The response should hold each line from the entries below where "none" is found.
______
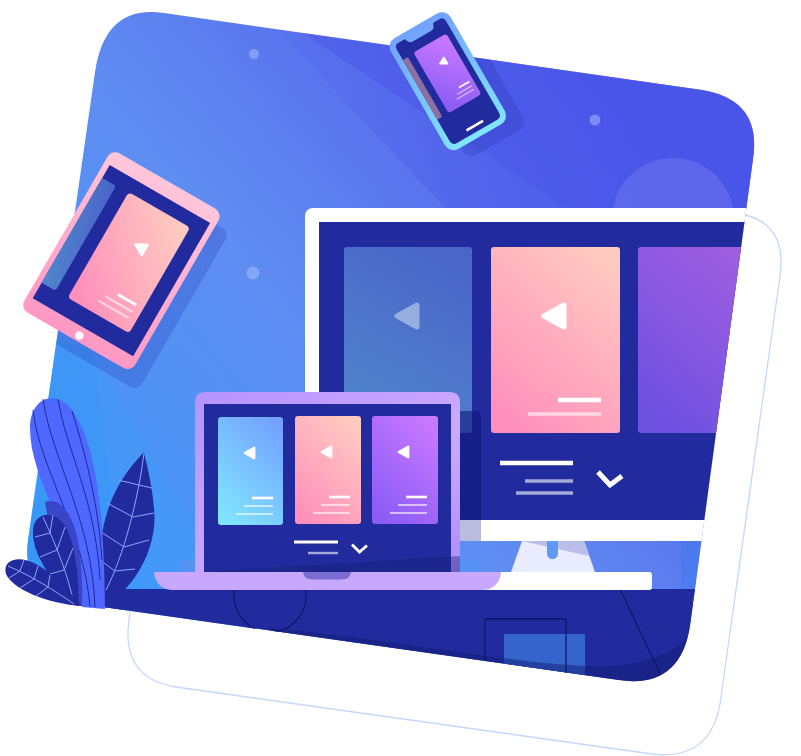
<!DOCTYPE html>
<html lang="en">
<head>
<meta charset="utf-8">
<title>Responsive devices illustration</title>
<style>
:root{--navy:#212b9e;--deep:#141c72;--white:#fff;--leaf:#4f68ff;--outline:#c3d8fc;--vein:#8fa3ff}
html,body{margin:0;background:var(--white);overflow:hidden}
svg{display:block;width:801px;height:756px}
.navy{fill:var(--navy)}
.white{fill:var(--white)}
.leaf{fill:var(--leaf)}
.text-line{stroke:var(--white);fill:none}
.soft{opacity:.6}
.shadow{fill:#1d2aa8;opacity:.22}
.glow{fill:var(--white);opacity:.1}
.dot{fill:#a9c2ff;opacity:.5}
.desk-line{fill:none;stroke:#0f1766;stroke-width:1.3}
.vein{fill:none;stroke:var(--vein);stroke-width:1}
.dark-vein{fill:none;stroke:#1d2a9c;stroke-width:1}
</style>
</head>
<body>
<svg viewBox="0 0 801 756" role="img" aria-label="Desktop, laptop, tablet and phone showing the same cards">
<defs>
  <linearGradient id="sky" gradientUnits="userSpaceOnUse" x1="60" y1="540" x2="600" y2="80">
    <stop offset="0" stop-color="#3f98f8"/><stop offset=".45" stop-color="#5f8df2"/><stop offset=".72" stop-color="#5a74ee"/><stop offset="1" stop-color="#4a59e8"/>
  </linearGradient>
  <linearGradient id="beam" x1="0" y1="0" x2="1" y2="1">
    <stop offset="0" stop-color="#4a55e8" stop-opacity=".1"/><stop offset="1" stop-color="#4a55e8" stop-opacity=".55"/>
  </linearGradient>
  <linearGradient id="pink" x1=".8" y1="0" x2=".2" y2="1">
    <stop offset="0" stop-color="#ffcac0"/><stop offset="1" stop-color="#ff8fbc"/>
  </linearGradient>
  <linearGradient id="violet" x1=".8" y1="0" x2=".2" y2="1">
    <stop offset="0" stop-color="#c878ff"/><stop offset="1" stop-color="#8a5cf5"/>
  </linearGradient>
  <linearGradient id="aqua" x1=".8" y1="0" x2=".2" y2="1">
    <stop offset="0" stop-color="#73a2ff"/><stop offset="1" stop-color="#80e4ff"/>
  </linearGradient>
  <linearGradient id="muted" x1=".7" y1="0" x2=".3" y2="1">
    <stop offset="0" stop-color="#4a66c8"/><stop offset="1" stop-color="#5084cc"/>
  </linearGradient>
  <linearGradient id="dusk" x1=".8" y1="0" x2=".2" y2="1">
    <stop offset="0" stop-color="#a15fe0"/><stop offset="1" stop-color="#6c50e0"/>
  </linearGradient>
  <linearGradient id="tablet-case" x1="0" y1="0" x2="0" y2="1">
    <stop offset="0" stop-color="#ffc6da"/><stop offset="1" stop-color="#ff98c4"/>
  </linearGradient>
  <linearGradient id="phone-case" x1="0" y1="0" x2="0" y2="1">
    <stop offset="0" stop-color="#72a2ff"/><stop offset="1" stop-color="#80e4ff"/>
  </linearGradient>
  <linearGradient id="laptop-case" x1="0" y1="0" x2="1" y2="1">
    <stop offset="0" stop-color="#b593ff"/><stop offset=".6" stop-color="#cda9ff"/><stop offset="1" stop-color="#ae8df8"/>
  </linearGradient>
  <path id="panel" d="M164 13L702 90Q762 100 753 159L690 626Q680 689 619 680L82 604Q20 594 28 540L95 72Q105 4 164 13Z"/>
  <clipPath id="panel-clip"><use href="#panel"/></clipPath>
  <path id="play" d="M-11 0L9 -11V11Z" fill="#fff" stroke="#fff" stroke-width="5" stroke-linejoin="round"/>
  <g id="laptop-card-content">
    <use href="#play" transform="translate(32 36) scale(.47)"/>
    <path class="text-line" stroke-width="2.6" d="M34 81H55"/>
    <path class="text-line soft" stroke-width="2" d="M26 89H55M18 97H55"/>
  </g>
</defs>

<path id="back-outline" fill="none" stroke="var(--outline)" stroke-width="1.3" d="M130 611L128 630Q126 679 176 687L652 754Q710 761 720 704L780 276Q787 225 745 215"/>

<g id="scene" clip-path="url(#panel-clip)">
  <rect width="801" height="756" fill="url(#sky)"/>
  <path fill="url(#beam)" d="M274 26L446 209H801V100Z"/>
  <path fill="#4852e8" opacity=".42" d="M300 31L568 209H801V90Z"/>
  <path fill="#2f9af8" opacity=".4" d="M55 340L93 350L126 590H20Z"/>
  <path fill="#3d9df8" opacity=".3" d="M93 350L196 535V590H120Z"/>
  <circle class="glow" cx="673" cy="219" r="61"/>
  <circle class="dot" cx="254" cy="54" r="5"/>
  <circle class="dot" cx="253" cy="273" r="6.5"/>
  <circle class="dot" cx="595" cy="120" r="5.5" opacity=".3"/>
  <rect x="681" y="541" width="30" height="49" fill="#3c7cf0" opacity=".5"/>

  <g id="desk">
    <rect class="navy" y="589" x="104" width="620" height="110"/>
    <path class="navy" d="M60 610L126 589V640H60Z"/>
    <rect x="504" y="634" width="81" height="50" fill="#3565cc"/>
    <path fill="var(--deep)" opacity=".5" d="M270 628C400 640 500 662 585 666C640 668 675 655 692 632V700H270Z"/>
    <circle class="desk-line" cx="270" cy="596" r="36"/>
    <path class="desk-line" d="M485 680V619H566V680M620 589L664 682"/>
    <rect x="180" y="560" width="300" height="29" fill="#5592f5"/>
  </g>

  <g id="monitor">
    <rect class="white" x="305" y="208" width="480" height="333" rx="8"/>
    <rect class="navy" x="319" y="222" width="460" height="298"/>
    <rect x="344" y="247" width="128" height="186" rx="3" fill="url(#muted)"/>
    <rect x="491" y="247" width="129" height="186" rx="3" fill="url(#pink)"/>
    <rect x="638" y="247" width="129" height="186" rx="3" fill="url(#dusk)"/>
    <use href="#play" transform="translate(408 316)" opacity=".42"/>
    <use href="#play" transform="translate(555 316)"/>
    <path class="text-line" stroke-width="4.5" d="M558 400H601M500 463H573"/>
    <path class="text-line soft" stroke-width="3.6" d="M528 414H601M525 481H573M516 493H573"/>
    <path class="text-line" stroke-width="5" d="M598 472L610 485L622 476"/>
    <path fill="#e9ebff" d="M522 541H584L595 572H511Z"/>
    <path fill="#b9bfe8" d="M522 541H584L589 556Z"/>
    <path fill="#5f98f5" d="M547 541H558V553.500A5.500 5.500 0 0 1 547 553.500Z"/>
    <path class="white" d="M440 572H649Q652 572 652 575V587Q652 590 649 590H440Z"/>
  </g>

  <path id="laptop-shadow" fill="#0f1878" opacity=".6" d="M460 411H476Q481 411 481 417V520H460Z"/>
  <rect x="460" y="520" width="21" height="21" fill="#b9bcdc"/>
</g>

<g id="laptop">
  <path fill="url(#laptop-case)" d="M195 572V402Q195 392 205 392H450Q460 392 460 402V572Z"/>
  <rect class="navy" x="204" y="404" width="247" height="168"/>
  <g transform="translate(218 417)"><rect width="65" height="108" rx="3" fill="url(#aqua)"/><use href="#laptop-card-content"/></g>
  <g transform="translate(295 416)"><rect width="66" height="108" rx="3" fill="url(#pink)"/><use href="#laptop-card-content"/></g>
  <g transform="translate(372 416)"><rect width="66" height="108" rx="3" fill="url(#violet)"/><use href="#laptop-card-content"/></g>
  <path class="text-line" stroke-width="3" d="M294 542H338"/>
  <path class="text-line soft" stroke-width="2.4" d="M308 553H338"/>
  <path class="text-line" stroke-width="2.8" d="M352 544.500L359.500 552L367 545.500"/>
  <path fill="var(--deep)" opacity=".4" d="M204 572L460 556V572Z"/>
  <path fill="#c8a8fc" d="M154 572H501C500 584 492 590 482 590H173C163 590 155 584 154 572Z"/>
  <path fill="#7a6cd0" d="M303 572H351Q350 579.500 342 579.500H312Q304 579.500 303 572Z"/>
</g>

<g id="tablet">
  <g clip-path="url(#panel-clip)"><rect class="shadow" width="128" height="184" rx="9" transform="translate(119 168) rotate(30)"/></g>
  <g transform="translate(112 149) rotate(30)">
    <rect width="128" height="184" rx="9" fill="url(#tablet-case)"/>
    <rect class="navy" x="6" y="15" width="116" height="154"/>
    <path d="M6 30H19Q22 30 22 33V148Q22 151 19 151H6Z" fill="url(#muted)"/>
    <rect x="36" y="29" width="71" height="122" rx="4" fill="url(#pink)"/>
    <use href="#play" transform="translate(74 71) scale(.52)"/>
    <path class="text-line" stroke-width="3" d="M78 123H99"/>
    <path class="text-line soft" stroke-width="2" d="M68 131H99M64 138H99"/>
    <circle class="white" cx="65" cy="178" r="4.200"/>
  </g>
</g>

<g id="phone">
  <g clip-path="url(#panel-clip)"><rect class="shadow" width="69" height="128" rx="10" transform="translate(404 49) rotate(-30)"/></g>
  <g transform="translate(386 43) rotate(-30)">
    <rect width="69" height="128" rx="10" fill="url(#phone-case)"/>
    <path class="navy" d="M11 6H17Q19 6 19 8Q20 12 24 12H45Q49 12 50 8Q50 6 52 6H58Q63 6 63 11V117Q63 122 58 122H11Q6 122 6 117V11Q6 6 11 6Z"/>
    <path fill="#8f6f9f" d="M6 23H10Q12 23 12 25V90Q12 92 10 92H6Z"/>
    <rect x="19" y="22" width="38" height="70" rx="3" fill="url(#violet)"/>
    <use href="#play" transform="translate(40 45) scale(.33)"/>
    <path class="text-line" stroke-width="1.800" d="M41 75H53"/>
    <path class="text-line soft" stroke-width="1.300" d="M36 80H53M33 84H53"/>
    <path class="text-line" stroke-width="2.600" stroke-linecap="round" d="M27 116H44"/>
  </g>
</g>

<g id="plants">
  <path class="navy" d="M144 452C106 492 96 530 99 607L106 606C138 584 158 545 154 508C152 485 148 470 144 452Z"/>
  <path class="vein" d="M144 453C138 500 124 555 106 590M139 485L118 480M139 485L152 488M133 517L107 503M133 517L154 513M124 547L101 532M124 547L149 540M115 571L100 560M115 571L135 569"/>
  <path class="leaf" d="M82 607C82 545 30 485 30 428C30 396 58 388 74 413C98 450 104 520 105 609Z"/>
  <path class="dark-vein" d="M33 410C40 470 84 530 90 607M43 399C52 460 92 520 95 607M58 399C66 450 96 500 100 580M72 411C84 450 98 500 102 560"/>
  <path fill="#3b45c8" d="M45 502C62 496 76 520 79 548C82 570 83 590 82 606L60 590Z"/>
  <path class="navy" d="M70 604C44 570 32 550 33 530C34 514 50 510 61 521C75 536 78 570 79 606Z"/>
  <path class="vein" d="M43 517C56 545 68 575 74 604M50 533L35 537M50 533L53 515M57 550L40 557M57 550L65 527M64 570L50 574M64 570L73 548"/>
  <path class="navy" d="M82 606C48 604 12 589 6 574C2 560 18 555 34 563C52 572 66 588 82 606Z"/>
  <path class="vein" d="M8 566C32 576 55 591 74 604M20 571L24 560M20 571L9 578M34 579L38 566M34 579L20 588M48 587L50 575M48 587L36 596"/>
</g>
</svg>
</body>
</html>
______
* **The completed task**
.text-line{stroke:var(--white);fill:none}
.desk-line{fill:none;stroke:#0f1766;stroke-width:1.3}
.vein{fill:none;stroke:var(--vein);stroke-width:1}
.dark-vein{fill:none;stroke:#1d2a9c;stroke-width:1}
<path id="back-outline" fill="none" stroke="var(--outline)" stroke-width="1.3" d="M130 611L128 630Q126 679 176 687L652 754Q710 761 720 704L780 276Q787 225 745 215"/>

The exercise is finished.